● TASK PROMPT
Where a line below includes the word "return", copy that line.

----------

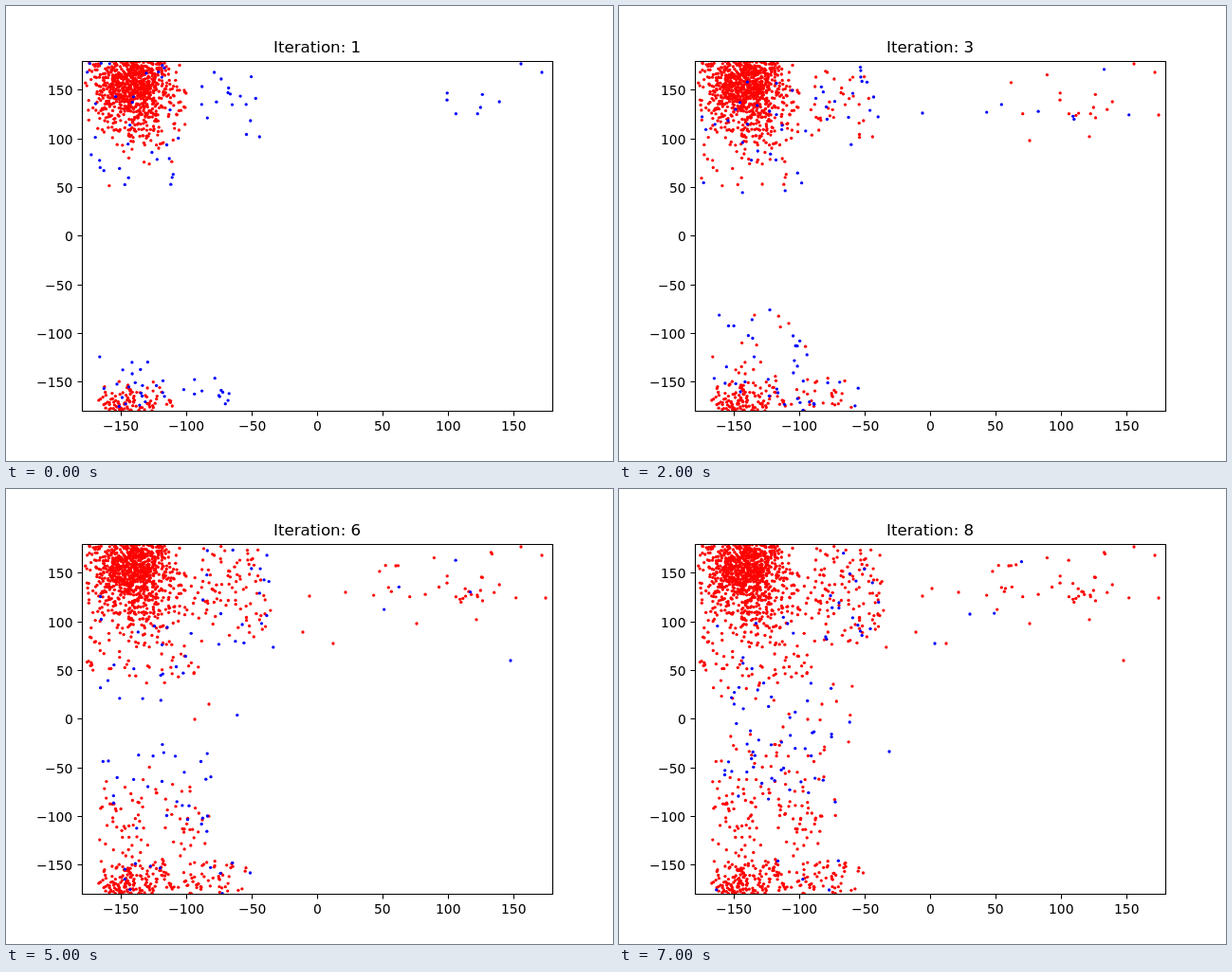
Recreate the animation shown at these times as an HTML page. Size 640 by 480 pixels, loop 8000 ms.

```html
<!DOCTYPE html>
<html lang="en">
<head>
<meta charset="utf-8">
<title>Iterations</title>
<style>
  html, body { margin: 0; width: 100%; height: 100%; overflow: hidden; background: #fff; }
  svg { display: block; width: 640px; height: 480px; }
  text { font: 13.89px "DejaVu Sans", sans-serif; }
  #title { font-size: 16.67px; }
  #axes { fill: none; stroke: #000; stroke-width: 1.1; }
</style>
</head>
<body>
<svg viewBox="0 0 640 480">
  <clipPath id="inside"><rect x="80" y="58" width="496.5" height="369.5"/></clipPath>
  <g id="dots" clip-path="url(#inside)"></g>
  <path id="axes"/>
  <g id="labels"></g>
  <text id="title"></text>
</svg>
<script>
const NS = 'http://www.w3.org/2000/svg';
const STEP = 1000, COUNT = 8;
const dots = document.getElementById('dots');
const labels = document.getElementById('labels');
const title = document.getElementById('title');

let seed = 20;
function rand() {
  seed = (seed + 0x6D2B79F5) | 0;
  let t = Math.imul(seed ^ (seed >>> 15), 1 | seed);
  t = (t + Math.imul(t ^ (t >>> 7), 61 | t)) ^ t;
  return ((t ^ (t >>> 14)) >>> 0) / 4294967296;
}
const between = (a, b) => a + (b - a) * rand();
const normal = () => Math.sqrt(-2 * Math.log(1 - rand())) * Math.cos(2 * Math.PI * rand());

function add(parent, name, attrs) {
  const el = document.createElementNS(NS, name);
  for (const k in attrs) el.setAttribute(k, attrs[k]);
  return parent.appendChild(el);
}
const group = () => add(dots, 'g', { fill: '#f00' });
const dot = (g, x, y) => add(g, 'circle', { cx: x.toFixed(1), cy: y.toFixed(1), r: 1.65 });

function patch(g, n, x0, x1, y0, y1) {
  while (n-- > 0) dot(g, between(x0, x1), between(y0, y1));
}

// Normal cloud, cut off at the plot edges and at xMax
function cloud(g, n, cx, cy, sx, sy, xMax) {
  while (n > 0) {
    const x = cx + sx * normal(), y = cy + sy * normal();
    if (x < 81 || x > xMax || y < 58 || y > 427) continue;
    dot(g, x, y);
    n--;
  }
}

const base = group();
cloud(base, 600, 131, 80, 18, 23, 190);
cloud(base, 230, 146, 94, 28, 31, 190);
cloud(base, 95, 134, 424, 21, 12, 190);

// Far outliers: [generation, x, y]
const loners = [
  [0, 543, 61], [0, 565, 70], [1, 569, 115], [1, 433, 142], [2, 320, 113],
  [3, 313, 151], [3, 214, 227], [4, 358, 109], [4, 345, 163], [4, 199, 243],
  [5, 532, 181], [6, 330, 105], [7, 370, 132], [7, 333, 163], [7, 285, 277]];

// Each generation pushes the upper front down and the lower front up until they meet
function generation(k) {
  const g = group(), rise = 337 - 12 * k;
  patch(g, 32 - 3 * k, 84, 190 + 5 * k, 60 + 10 * k, 190 + 5 * k);
  patch(g, 17, 200 + 2 * k, 268 + 3 * k, 60, 142 + 5 * k);
  patch(g, Math.min(8 + 5 * k, 24), 98, 190 + 7 * k, rise, rise + 85);
  patch(g, 26 - 3 * k, 100, 250 + 2 * k, 392, 427);
  patch(g, 8 * (k - 4), 115, 248, 205, 285);
  cloud(g, 7 - k, 490, 104, 22, 20, 576);
  cloud(g, k ? 2 : 0, 405, 98, 10, 20, 576);
  for (const [i, x, y] of loners) if (i === k) dot(g, x, y);
  return g;
}
const steps = Array.from({ length: COUNT }, (_, k) => generation(k));

// Text starts on a whole pixel; align is 0.5 for centred, 1 for right
function place(el, text, x, y, align) {
  el.textContent = text;
  el.setAttribute('x', Math.round(x - align * el.getComputedTextLength() + 0.2));
  el.setAttribute('y', Math.round(y));
}

const snap = v => Math.floor(v + 0.5) + 0.5;
let path = 'M80.5 58.5H576.5V427.5H80.5Z';
for (let v = -150; v <= 150; v += 50) {
  const x = 328 + v * 496 / 360, y = 242.4 - v * 369.6 / 360;
  const name = String(v).replace('-', '\u2212');
  path += `M${snap(x)} 427.5v5M80.5 ${snap(y)}h-5`;
  place(add(labels, 'text'), name, x, 448, 0.5);
  place(add(labels, 'text'), name, 70.3, y + 5.9, 1);
}
document.getElementById('axes').setAttribute('d', path);

let shown = -1;
function draw(now) {
  const k = Math.floor(now / STEP) % COUNT;
  if (k !== shown) {
    shown = k;
    place(title, 'Iteration: ' + (k + 1), 328, 49, 0.5);
    steps.forEach((g, i) => {
      g.setAttribute('fill', i === k ? '#00f' : '#f00');
      g.setAttribute('display', i <= k ? 'inline' : 'none');
    });
  }
  requestAnimationFrame(draw);
}
draw(performance.now());
</script>
</body>
</html>
```
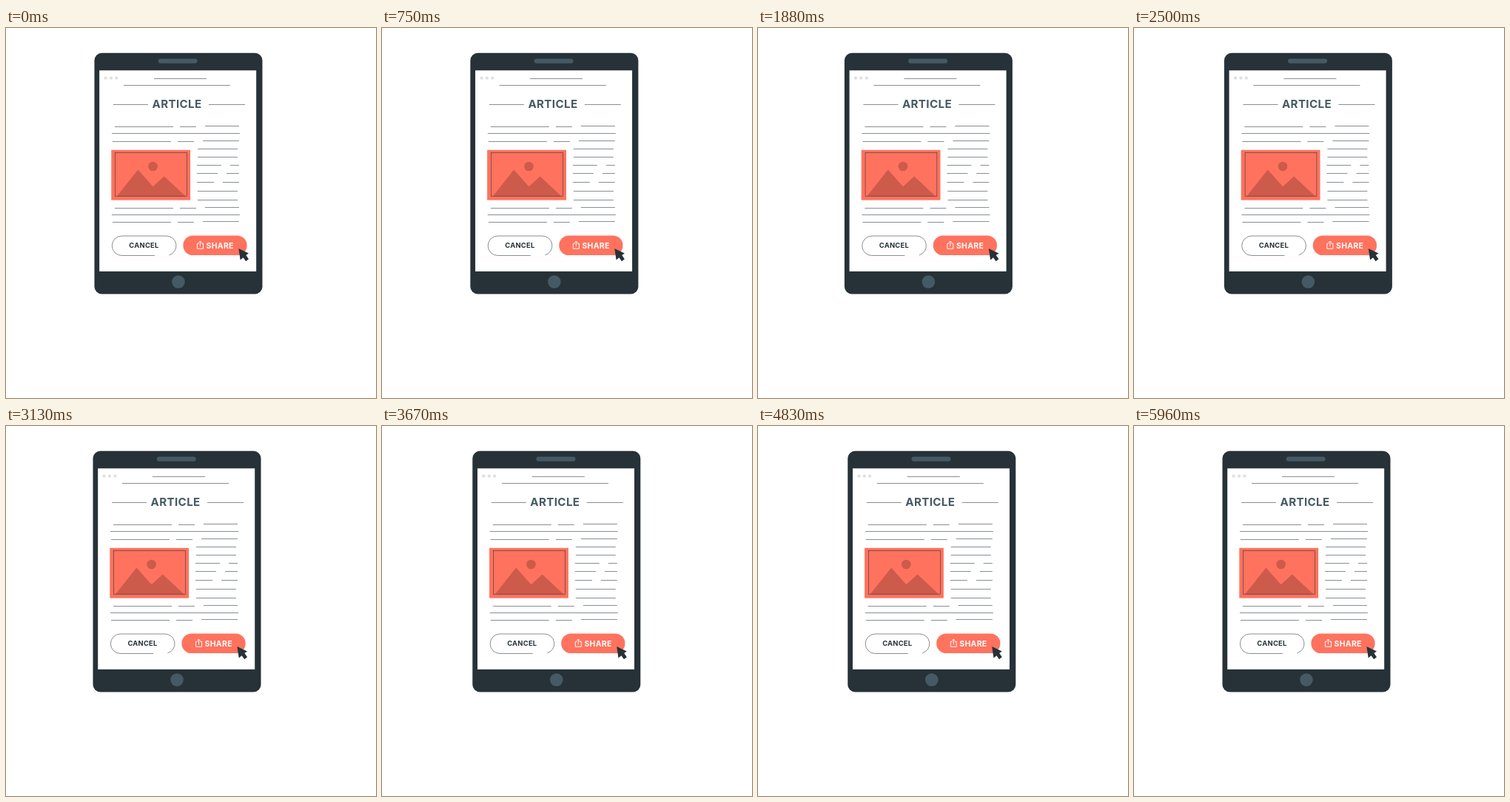
An HTML page for the animation above (6 s loop, 500 px wide and 500 px high).

```html
<!DOCTYPE html>
<html lang="en">
<head>
<meta charset="utf-8">
<title>Article</title>
<style>
  html, body { margin: 0; width: 100%; height: 100%; overflow: hidden; background: #fff; }
  svg { display: block; width: 100%; height: 100%; }
  text { font-family: Inter, "Open Sans", sans-serif; font-weight: 700; text-anchor: middle; letter-spacing: .025em; }
  .thin { fill: none; stroke: #263238; stroke-width: .55; }
</style>
</head>
<body>
<svg viewBox="0 0 500 500">
  <g id="tablet">
    <rect x="119.5" y="33.7" width="227" height="325.8" rx="10" fill="#263238"/>
    <rect x="126.2" y="57.3" width="212" height="271.6" fill="#fff"/>
    <rect x="205.7" y="41.4" width="53" height="6.4" rx="3.2" fill="#455a64"/>
    <circle cx="233" cy="343" r="8.8" fill="#455a64"/>
    <path d="M134.6 67.6h15" stroke="#e0e0e0" stroke-width="4.4" stroke-linecap="round" stroke-dasharray="0 7.4"/>
    <path id="lines" class="thin"/>
    <text x="231.1" y="108.4" font-size="15.1" fill="#455a64">ARTICLE</text>

    <rect x="142.3" y="164.8" width="106.8" height="67.8" fill="#ff725e"/>
    <g fill="#cc5b4b">
      <path d="M150 227.2 178.4 191.5 198.6 214.2 213.8 200.6 242.5 227.2Z"/>
      <circle cx="198.6" cy="187" r="6.3"/>
    </g>
    <rect class="thin" x="147.7" y="168.5" width="96.8" height="58.7"/>

    <path class="thin" d="M201 307.5H156.6a13.2 13.2 0 0 1 0-26.5H216.4a13.2 13.2 0 0 1 4 25.9"/>
    <text x="186.5" y="297.1" font-size="9.4" fill="#263238">CANCEL</text>
    <rect x="239.4" y="280.5" width="86.2" height="26.6" rx="13.2" fill="#ff725e"/>
    <path d="M260.8 291.3H258.5V298.2H266.5V291.3H264.2M262.5 295.3V288.2M260.4 290.2 262.5 288 264.6 290.2"
      fill="none" stroke="#fff"/>
    <text x="289.2" y="297.5" font-size="10.5" fill="#fff">SHARE</text>
    <path d="M314.4 298 328 304.6 324.4 307 328 312.3 324.2 315.2 320.6 310.3 316.7 313.5Z" fill="#263238"/>
  </g>
</svg>
<script>
  const line = (y, from, to) => `M${from} ${y}H${to}`;

  // Three rows: the outer two are broken twice, the middle one is whole
  const paragraph = (top, height) =>
    [[top, 147], [top + height, 144]].map(([y, x]) =>
      line(y, x, x + 79) + line(y, x + 88, x + 110) + line(y - 1, x + 122, 315)
    ).join("") + line(top + 9, 143, 316);

  // Column beside the picture; a gap drifts left through its middle rows
  function column(rows) {
    let d = "";
    for (let i = 0; i < rows; i++) {
      const y = 163.5 + Math.round(i * (10.8 + .11 * i));
      const gap = 301 - 5 * i;
      d += Math.abs(i - 3) < 2
        ? line(y, 258, gap) + line(y, gap + 12, 315)
        : line(y, 259, 313);
    }
    return d;
  }

  document.getElementById("lines").setAttribute("d",
    line(68.5, 200, 271) + line(77.5, 159, 303) +
    line(103.5, 145, 192) + line(103.5, 274, 323) +
    paragraph(133.5, 20) + column(7) + paragraph(243.5, 19));

  const tablet = document.getElementById("tablet");
  const LOOP = 6000, LEAD = 20;
  const start = performance.now();

  // Horizontal shake that runs to its midpoint and mirrors back
  const sway = [0, -1, 2, -4, 4, -4];
  const pose = i => sway[5 - Math.abs(5 - i)];

  function draw(now) {
    const p = (Math.max(0, now - start) + LEAD) % LOOP / LOOP * 10;
    const i = Math.floor(p);
    const shift = pose(i) + (pose(i + 1) - pose(i)) * (p - i);
    tablet.setAttribute("transform", `translate(${shift} 0)`);
    requestAnimationFrame(draw);
  }
  draw(start);
</script>
</body>
</html>
```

----------

● TASK OUTPUT
  return ((t ^ (t >>> 14)) >>> 0) / 4294967296;
  return parent.appendChild(el);
  return g;
    return d;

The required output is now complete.